An international group of researchers has for the first time found a biological explanation for the origin of identical twins. The group discovered that it is not the DNA of identical twins that they should look for, but a certain substance that attaches itself to the DNA. The discovery is also important for research into birth defects.
Biological psychologist Jenny van Dongen and professor Dorret Boomsma of the VU University Amsterdam led the study. The results were published today in the scientific journal Nature Communications. “This is a very big discovery,” says Boomsma. “The origin and birth of identical twins has always been a complete mystery.”
For the study, the scientists looked at the DNA of more than 6,000 twins. Twin registries from the Netherlands, Great Britain, Finland and Australia participated in the study.
Identical twins arise from a single fertilized egg that splits in two. Fraternal twins develop from two fertilized eggs.
‘Flags’ on DNA
The researchers found that the DNA of identical twins is ‘packaged’ differently than that of other people. In hundreds of places, a kind of flag hangs on the DNA, as it were. “If you look at what is attached to the DNA, the technical term is a methyl group, it turns out that in more than 800 places in the DNA the methylation is different in identical twins than in the rest of the population,” said Boomsma in News and Co on NPO Radio 1.
According to Boomsma, this process probably starts very early after conception. In total, there are 834 locations in the DNA where the level of methylation in identical twins is different than in other people.
“A very important observation is that in certain congenital disorders, which are often very serious abnormalities, identical twins are strongly overrepresented,” says Boomsma. “With our results, you can look back into people’s lives, because it’s such an early fingerprint, and see if anyone might have ever been part of identical twins.”

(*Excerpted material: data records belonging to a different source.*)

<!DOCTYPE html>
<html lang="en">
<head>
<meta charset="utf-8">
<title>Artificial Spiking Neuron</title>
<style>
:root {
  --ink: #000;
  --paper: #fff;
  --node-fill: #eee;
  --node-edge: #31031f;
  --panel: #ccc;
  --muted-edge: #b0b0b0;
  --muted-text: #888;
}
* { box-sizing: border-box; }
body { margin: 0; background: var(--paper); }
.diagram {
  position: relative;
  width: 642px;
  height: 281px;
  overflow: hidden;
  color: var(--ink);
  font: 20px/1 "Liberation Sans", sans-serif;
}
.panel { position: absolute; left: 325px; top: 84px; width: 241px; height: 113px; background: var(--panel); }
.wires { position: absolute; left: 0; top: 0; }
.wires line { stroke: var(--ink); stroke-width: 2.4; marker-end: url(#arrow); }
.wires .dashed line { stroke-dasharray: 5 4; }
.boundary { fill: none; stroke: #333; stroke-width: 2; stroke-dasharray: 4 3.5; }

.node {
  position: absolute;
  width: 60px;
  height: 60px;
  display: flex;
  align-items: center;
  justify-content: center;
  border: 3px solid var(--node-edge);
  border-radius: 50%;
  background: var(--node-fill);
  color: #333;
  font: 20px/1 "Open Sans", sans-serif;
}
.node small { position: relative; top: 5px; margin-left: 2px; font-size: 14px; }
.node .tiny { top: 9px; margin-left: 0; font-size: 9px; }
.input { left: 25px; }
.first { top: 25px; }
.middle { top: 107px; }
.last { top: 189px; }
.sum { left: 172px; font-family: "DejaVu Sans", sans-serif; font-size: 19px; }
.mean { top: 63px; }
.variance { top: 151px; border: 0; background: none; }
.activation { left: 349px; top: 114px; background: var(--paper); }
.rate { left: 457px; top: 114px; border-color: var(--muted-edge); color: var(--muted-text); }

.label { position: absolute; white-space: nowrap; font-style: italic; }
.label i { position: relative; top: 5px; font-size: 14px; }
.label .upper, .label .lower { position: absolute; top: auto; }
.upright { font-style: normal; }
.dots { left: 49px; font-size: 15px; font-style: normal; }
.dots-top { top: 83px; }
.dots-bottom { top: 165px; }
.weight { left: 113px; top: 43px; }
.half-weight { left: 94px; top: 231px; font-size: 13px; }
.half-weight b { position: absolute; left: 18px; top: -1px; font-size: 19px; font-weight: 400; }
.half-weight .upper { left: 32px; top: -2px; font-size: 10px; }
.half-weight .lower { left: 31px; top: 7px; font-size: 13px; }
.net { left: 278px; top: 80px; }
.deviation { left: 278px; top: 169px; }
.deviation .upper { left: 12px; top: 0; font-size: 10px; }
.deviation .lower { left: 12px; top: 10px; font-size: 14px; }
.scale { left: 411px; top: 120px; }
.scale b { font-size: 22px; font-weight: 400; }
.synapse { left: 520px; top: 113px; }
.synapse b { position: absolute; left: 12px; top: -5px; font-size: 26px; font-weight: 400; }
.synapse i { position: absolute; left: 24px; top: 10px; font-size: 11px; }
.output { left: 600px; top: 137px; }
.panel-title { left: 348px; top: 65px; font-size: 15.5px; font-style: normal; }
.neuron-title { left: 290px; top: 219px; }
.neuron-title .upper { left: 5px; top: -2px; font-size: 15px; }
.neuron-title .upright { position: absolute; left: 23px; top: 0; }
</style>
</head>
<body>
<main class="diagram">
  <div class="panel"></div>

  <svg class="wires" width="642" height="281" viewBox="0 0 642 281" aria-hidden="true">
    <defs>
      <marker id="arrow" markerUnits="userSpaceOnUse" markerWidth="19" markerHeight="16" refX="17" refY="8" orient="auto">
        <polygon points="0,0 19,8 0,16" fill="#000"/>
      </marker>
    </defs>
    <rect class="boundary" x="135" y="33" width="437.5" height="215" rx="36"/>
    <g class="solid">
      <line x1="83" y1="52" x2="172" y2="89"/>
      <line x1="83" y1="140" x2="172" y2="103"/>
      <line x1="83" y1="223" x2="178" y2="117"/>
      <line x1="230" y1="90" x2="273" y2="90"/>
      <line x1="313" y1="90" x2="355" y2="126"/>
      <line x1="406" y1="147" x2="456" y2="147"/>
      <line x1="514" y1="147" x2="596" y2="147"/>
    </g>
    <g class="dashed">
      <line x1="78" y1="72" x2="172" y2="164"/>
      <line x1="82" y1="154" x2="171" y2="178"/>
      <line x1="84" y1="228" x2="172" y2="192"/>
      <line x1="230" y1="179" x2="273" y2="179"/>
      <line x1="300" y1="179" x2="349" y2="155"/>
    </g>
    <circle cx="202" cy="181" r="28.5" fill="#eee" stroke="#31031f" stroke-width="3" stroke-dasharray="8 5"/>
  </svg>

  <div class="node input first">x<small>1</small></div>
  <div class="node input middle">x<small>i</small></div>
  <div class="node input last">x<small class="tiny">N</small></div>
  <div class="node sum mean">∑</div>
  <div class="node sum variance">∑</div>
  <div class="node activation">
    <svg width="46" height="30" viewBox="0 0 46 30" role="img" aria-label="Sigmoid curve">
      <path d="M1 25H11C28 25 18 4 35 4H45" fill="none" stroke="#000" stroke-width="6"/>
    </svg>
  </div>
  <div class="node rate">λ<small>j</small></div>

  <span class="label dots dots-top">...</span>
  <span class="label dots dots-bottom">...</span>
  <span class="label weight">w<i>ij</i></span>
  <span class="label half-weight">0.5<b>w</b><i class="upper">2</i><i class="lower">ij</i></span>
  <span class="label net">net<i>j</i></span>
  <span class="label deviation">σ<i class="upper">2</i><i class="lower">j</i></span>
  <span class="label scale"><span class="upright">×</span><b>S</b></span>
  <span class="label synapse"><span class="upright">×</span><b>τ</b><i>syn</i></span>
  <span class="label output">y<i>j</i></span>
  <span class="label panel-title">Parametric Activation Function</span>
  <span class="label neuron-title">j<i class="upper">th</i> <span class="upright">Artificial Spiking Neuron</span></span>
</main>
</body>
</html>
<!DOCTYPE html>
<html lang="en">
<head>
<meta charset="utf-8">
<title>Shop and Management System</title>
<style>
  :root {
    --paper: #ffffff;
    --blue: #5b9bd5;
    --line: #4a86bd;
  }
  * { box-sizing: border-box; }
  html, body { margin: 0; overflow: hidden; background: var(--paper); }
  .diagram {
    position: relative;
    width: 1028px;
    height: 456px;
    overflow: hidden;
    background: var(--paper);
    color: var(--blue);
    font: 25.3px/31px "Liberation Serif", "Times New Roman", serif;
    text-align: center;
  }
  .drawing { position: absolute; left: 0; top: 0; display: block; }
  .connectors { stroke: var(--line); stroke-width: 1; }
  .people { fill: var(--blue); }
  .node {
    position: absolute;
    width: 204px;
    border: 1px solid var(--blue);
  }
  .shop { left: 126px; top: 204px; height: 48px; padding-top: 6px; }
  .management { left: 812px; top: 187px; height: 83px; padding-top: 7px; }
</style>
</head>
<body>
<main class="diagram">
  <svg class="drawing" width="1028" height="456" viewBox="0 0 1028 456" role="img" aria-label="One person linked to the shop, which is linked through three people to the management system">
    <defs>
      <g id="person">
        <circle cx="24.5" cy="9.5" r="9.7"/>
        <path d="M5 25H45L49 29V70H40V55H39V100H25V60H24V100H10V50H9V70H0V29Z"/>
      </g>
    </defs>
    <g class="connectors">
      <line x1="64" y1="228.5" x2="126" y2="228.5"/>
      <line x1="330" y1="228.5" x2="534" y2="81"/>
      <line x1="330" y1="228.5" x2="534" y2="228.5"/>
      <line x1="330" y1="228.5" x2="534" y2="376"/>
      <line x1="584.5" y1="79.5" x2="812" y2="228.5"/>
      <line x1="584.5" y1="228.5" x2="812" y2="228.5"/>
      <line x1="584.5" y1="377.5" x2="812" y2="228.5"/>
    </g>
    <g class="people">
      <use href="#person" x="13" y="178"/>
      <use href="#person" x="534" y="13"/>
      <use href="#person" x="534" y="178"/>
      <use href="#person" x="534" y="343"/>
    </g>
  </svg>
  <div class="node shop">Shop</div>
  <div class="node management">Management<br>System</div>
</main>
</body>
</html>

The results can be used to determine whether a person has lost an identical twin brother or sister early in the pregnancy, also known as the vanishing twin syndrome called. “That can happen very early in pregnancy. So early that the mother doesn’t even notice.” That way, the results can help to better understand why someone has a birth defect.